The saying, “When life gives you lemons, make lemonade” is a little unfair to these amazingly versatile citrus miracles! It implies that lemons are possibly an unwanted gift of life! I couldn’t imagine a meal without a generous squeeze of lemon drizzled over it…..we have two lemon trees, and a Tahitian Lime, which provide us with a trusty dash of flavour in our kitchen, all year round. What’s more, nothing need be wasted!!

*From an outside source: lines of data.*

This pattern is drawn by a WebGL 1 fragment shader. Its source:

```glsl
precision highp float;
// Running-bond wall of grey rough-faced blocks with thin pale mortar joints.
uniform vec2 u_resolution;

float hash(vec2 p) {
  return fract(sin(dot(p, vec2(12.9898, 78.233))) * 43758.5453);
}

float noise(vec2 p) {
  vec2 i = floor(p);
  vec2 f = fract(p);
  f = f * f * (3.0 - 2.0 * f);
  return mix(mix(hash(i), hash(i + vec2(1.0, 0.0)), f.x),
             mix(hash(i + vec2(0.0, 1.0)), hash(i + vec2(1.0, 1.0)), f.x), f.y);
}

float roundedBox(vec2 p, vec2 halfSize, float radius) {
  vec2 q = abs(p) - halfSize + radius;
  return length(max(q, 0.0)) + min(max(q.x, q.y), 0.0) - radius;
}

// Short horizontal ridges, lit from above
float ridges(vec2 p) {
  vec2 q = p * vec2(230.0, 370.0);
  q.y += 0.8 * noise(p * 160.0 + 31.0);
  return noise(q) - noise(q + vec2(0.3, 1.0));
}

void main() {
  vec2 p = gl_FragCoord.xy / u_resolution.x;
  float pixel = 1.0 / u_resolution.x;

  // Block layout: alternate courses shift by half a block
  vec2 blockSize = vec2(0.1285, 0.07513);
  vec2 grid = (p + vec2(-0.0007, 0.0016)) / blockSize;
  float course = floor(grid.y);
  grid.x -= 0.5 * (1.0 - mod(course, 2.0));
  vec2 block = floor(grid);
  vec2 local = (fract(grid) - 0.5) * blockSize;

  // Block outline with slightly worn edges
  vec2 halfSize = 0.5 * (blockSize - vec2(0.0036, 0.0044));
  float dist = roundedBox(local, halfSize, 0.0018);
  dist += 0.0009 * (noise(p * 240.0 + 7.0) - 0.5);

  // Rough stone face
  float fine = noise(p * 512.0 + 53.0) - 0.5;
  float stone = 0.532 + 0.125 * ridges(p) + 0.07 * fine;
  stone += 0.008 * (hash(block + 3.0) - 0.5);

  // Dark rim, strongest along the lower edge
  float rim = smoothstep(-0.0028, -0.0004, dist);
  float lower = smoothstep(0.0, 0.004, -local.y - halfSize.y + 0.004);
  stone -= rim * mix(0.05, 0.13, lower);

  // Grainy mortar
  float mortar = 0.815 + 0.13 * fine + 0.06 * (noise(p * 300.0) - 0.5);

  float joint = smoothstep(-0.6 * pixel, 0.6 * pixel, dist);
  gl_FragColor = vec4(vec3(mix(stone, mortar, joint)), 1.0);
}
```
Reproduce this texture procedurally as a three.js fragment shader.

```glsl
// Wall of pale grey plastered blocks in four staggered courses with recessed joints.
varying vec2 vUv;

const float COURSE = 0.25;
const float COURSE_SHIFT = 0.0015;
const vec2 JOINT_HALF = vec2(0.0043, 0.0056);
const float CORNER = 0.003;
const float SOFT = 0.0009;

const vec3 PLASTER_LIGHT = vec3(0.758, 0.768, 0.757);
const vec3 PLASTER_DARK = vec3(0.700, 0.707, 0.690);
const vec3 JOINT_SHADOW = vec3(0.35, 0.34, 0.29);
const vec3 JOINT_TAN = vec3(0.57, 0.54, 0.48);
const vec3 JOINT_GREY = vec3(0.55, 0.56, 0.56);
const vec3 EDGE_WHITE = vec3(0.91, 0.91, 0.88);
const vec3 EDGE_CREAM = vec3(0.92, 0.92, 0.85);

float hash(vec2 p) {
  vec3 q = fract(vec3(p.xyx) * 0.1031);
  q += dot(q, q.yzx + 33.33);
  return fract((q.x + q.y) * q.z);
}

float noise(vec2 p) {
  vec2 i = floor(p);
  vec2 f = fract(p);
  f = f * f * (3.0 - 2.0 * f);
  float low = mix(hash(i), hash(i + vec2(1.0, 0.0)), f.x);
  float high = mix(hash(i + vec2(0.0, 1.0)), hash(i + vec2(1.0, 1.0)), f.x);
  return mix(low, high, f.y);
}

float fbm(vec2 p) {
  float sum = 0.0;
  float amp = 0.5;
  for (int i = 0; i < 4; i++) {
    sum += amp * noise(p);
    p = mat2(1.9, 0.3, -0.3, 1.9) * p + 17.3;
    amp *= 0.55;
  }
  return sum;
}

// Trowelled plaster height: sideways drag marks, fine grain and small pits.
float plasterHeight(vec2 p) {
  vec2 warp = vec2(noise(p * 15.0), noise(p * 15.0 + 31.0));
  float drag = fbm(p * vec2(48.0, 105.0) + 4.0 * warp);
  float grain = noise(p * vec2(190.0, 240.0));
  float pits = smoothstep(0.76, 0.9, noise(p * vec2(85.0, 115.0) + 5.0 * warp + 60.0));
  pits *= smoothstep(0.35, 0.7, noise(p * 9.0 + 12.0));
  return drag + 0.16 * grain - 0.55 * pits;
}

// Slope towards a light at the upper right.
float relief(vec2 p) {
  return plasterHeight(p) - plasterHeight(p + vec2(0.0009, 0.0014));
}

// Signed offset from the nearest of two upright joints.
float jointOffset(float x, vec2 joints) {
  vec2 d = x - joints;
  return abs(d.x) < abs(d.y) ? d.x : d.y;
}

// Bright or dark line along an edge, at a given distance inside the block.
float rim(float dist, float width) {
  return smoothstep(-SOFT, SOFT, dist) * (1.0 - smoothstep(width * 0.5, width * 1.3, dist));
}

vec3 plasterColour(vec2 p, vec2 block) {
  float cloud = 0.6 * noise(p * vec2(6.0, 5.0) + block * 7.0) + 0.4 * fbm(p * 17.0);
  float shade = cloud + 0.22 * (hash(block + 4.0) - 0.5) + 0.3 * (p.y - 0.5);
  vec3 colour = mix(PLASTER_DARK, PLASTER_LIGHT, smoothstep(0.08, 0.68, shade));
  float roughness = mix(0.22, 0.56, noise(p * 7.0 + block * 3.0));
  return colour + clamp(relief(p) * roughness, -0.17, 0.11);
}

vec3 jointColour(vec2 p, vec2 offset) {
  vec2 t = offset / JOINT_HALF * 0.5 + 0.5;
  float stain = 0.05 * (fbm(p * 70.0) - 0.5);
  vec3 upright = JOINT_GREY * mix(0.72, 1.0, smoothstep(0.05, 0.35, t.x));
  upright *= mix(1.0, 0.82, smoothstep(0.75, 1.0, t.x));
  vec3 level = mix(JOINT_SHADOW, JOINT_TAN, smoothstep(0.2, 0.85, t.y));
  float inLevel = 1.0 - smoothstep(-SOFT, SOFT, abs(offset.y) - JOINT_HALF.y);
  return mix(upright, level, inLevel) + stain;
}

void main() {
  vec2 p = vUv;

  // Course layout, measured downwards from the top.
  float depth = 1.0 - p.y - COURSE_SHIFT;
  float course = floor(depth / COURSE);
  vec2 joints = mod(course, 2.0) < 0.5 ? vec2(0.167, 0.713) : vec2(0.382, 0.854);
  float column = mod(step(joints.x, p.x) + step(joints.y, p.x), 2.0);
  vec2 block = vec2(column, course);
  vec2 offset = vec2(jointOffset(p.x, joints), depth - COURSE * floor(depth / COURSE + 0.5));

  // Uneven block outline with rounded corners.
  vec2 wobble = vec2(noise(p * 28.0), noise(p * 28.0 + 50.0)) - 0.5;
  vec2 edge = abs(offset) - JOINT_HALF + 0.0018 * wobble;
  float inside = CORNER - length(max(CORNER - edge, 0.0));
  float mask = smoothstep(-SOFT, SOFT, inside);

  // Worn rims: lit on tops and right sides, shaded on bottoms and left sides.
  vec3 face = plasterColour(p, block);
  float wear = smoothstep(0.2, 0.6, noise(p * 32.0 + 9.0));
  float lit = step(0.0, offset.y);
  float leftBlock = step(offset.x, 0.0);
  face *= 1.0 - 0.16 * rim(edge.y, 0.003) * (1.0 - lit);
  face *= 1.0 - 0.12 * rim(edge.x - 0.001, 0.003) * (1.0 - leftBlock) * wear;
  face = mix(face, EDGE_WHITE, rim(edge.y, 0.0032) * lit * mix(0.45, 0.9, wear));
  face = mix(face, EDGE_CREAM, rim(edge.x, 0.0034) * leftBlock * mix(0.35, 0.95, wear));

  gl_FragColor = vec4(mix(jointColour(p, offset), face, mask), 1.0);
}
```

We have an old lemon tree which we inherited, and it’s fruit is drier, with a hard, bitter outer peel. We planted a Meyer Lemon about 10 years ago, and while still just a little over a metre and a half, it is a prolific producer, with huge orangey-yellow fruit that has a thick , soft and delectable outer skin. I often cut huge tracts of peel to offer to unsuspecting guests. I try to persuade them to give my “lemon lollies” a try, and they tentatively give the skin the tiniest of nibbles, expecting a bitter burn. They are almost always pleasantly surprised at how sweet the skin is! When I offer kindergarten children (I am a teacher) my “lemon lollies”, they eat with relish, scoffing whole tracts of skin eagerly, and holding out their hands, they demand more, much to the surprise of their gaping-mouthed mothers!
Now whether or not you have the edible Meyer Lemon in your backyard, the skins are still not to be discarded unceremoniously, as they make the most incredible lemon preserve or pickle! And it is dead-easy! Anyone can make it, all you need is a sharp knife, some salt and a clean glass jar, oh, and a little patience!
First up, once you have removed the juice, pull the fruit leftover off of the pith, till you have just the skin and white pith.
You can cut it up into slices or chunks, there is no skill required here.
Place the skin into the glass jar, sprinkling a little salt over the skins, continue to layer more skins, sprinkling salt over each layer. Again, there is no definite rule, use more salt if you like salty pickles, less if that is what you prefer. In a 240ml jar, I would use maybe 1 1/2 tspn salt. I like to use Himalayan or pink salt, as it has many more beneficial minerals than just plain, cheap snow-white cooking salt (which is pure sodium chloride, and not the healthiest salt choice).
Layer your lemon peel in the glass jar, with sprinkles of salt between layers.
Keep layering till the jar is full.
Use a tamper or something similar to push the peel down, until you can no longer fit anymore peel in. Label and date the pickle. This pickle will keep indefinitely in your pantry.
Leave the salted peel on a sunny windowsill for about 2 weeks, shaking daily.
This is where the patience comes in.
This salty pickle is used sparingly as an addition to any meal needing a bit of zing, and goes especially well with a good curry! Easy peasy to make! Try bottling up a few for gifts! Cheap, but certainly rich-tasting and delicious!
Now, onto other realms of lemon skin wonders…….Tired of expensive, toxic house hold cleaners? Another use for those unwanted lemon skins is to make a cleaner out of them.
Fill a large glass jar with a litre of white vinegar.
Remove the squished fruit leftovers from inside the juiced citrus fruit.
Place unwanted lemon peels carefully into the jar. Any citrus skins will do, orange, grapefruit or lemon.
When you have 2-3 fruits worth of peel submerged in the vinegar, cover and place jar in a sunny spot. Shake every couple of days to release the essential oils from the peels.
After 3-4 days, you can drain the peels, sieve the remaining citrus-saturated vinegar into a spray bottle.
Optional extra: to increase the citrus smell and decrease the vinegar smell, add 4-5 drops of lemon essential oil to the blend. Screw on the spray top and you’re ready to clean! The added benefit is that flies don’t like to land on surfaces cleaned with this citrus wipe!
I just had to share these pics! When collecting lemons a week ago, I found a nest belonging to a Blackbird! Such delight when I discovered 4 beautiful speckled turquoise eggs!
The nest in my lemon tree shows how enterprising the Blackbird is, weaving into his nest a plastic bag! A sad indictment on our impact on the environment! But the lemons provide a good foundation for this nest, in which the Blackbird and her mate may lay 3-4 clutches of eggs during the season! I shall have to wait patiently before picking these particular lemons!!
All’s good! Lemons are versatile that way!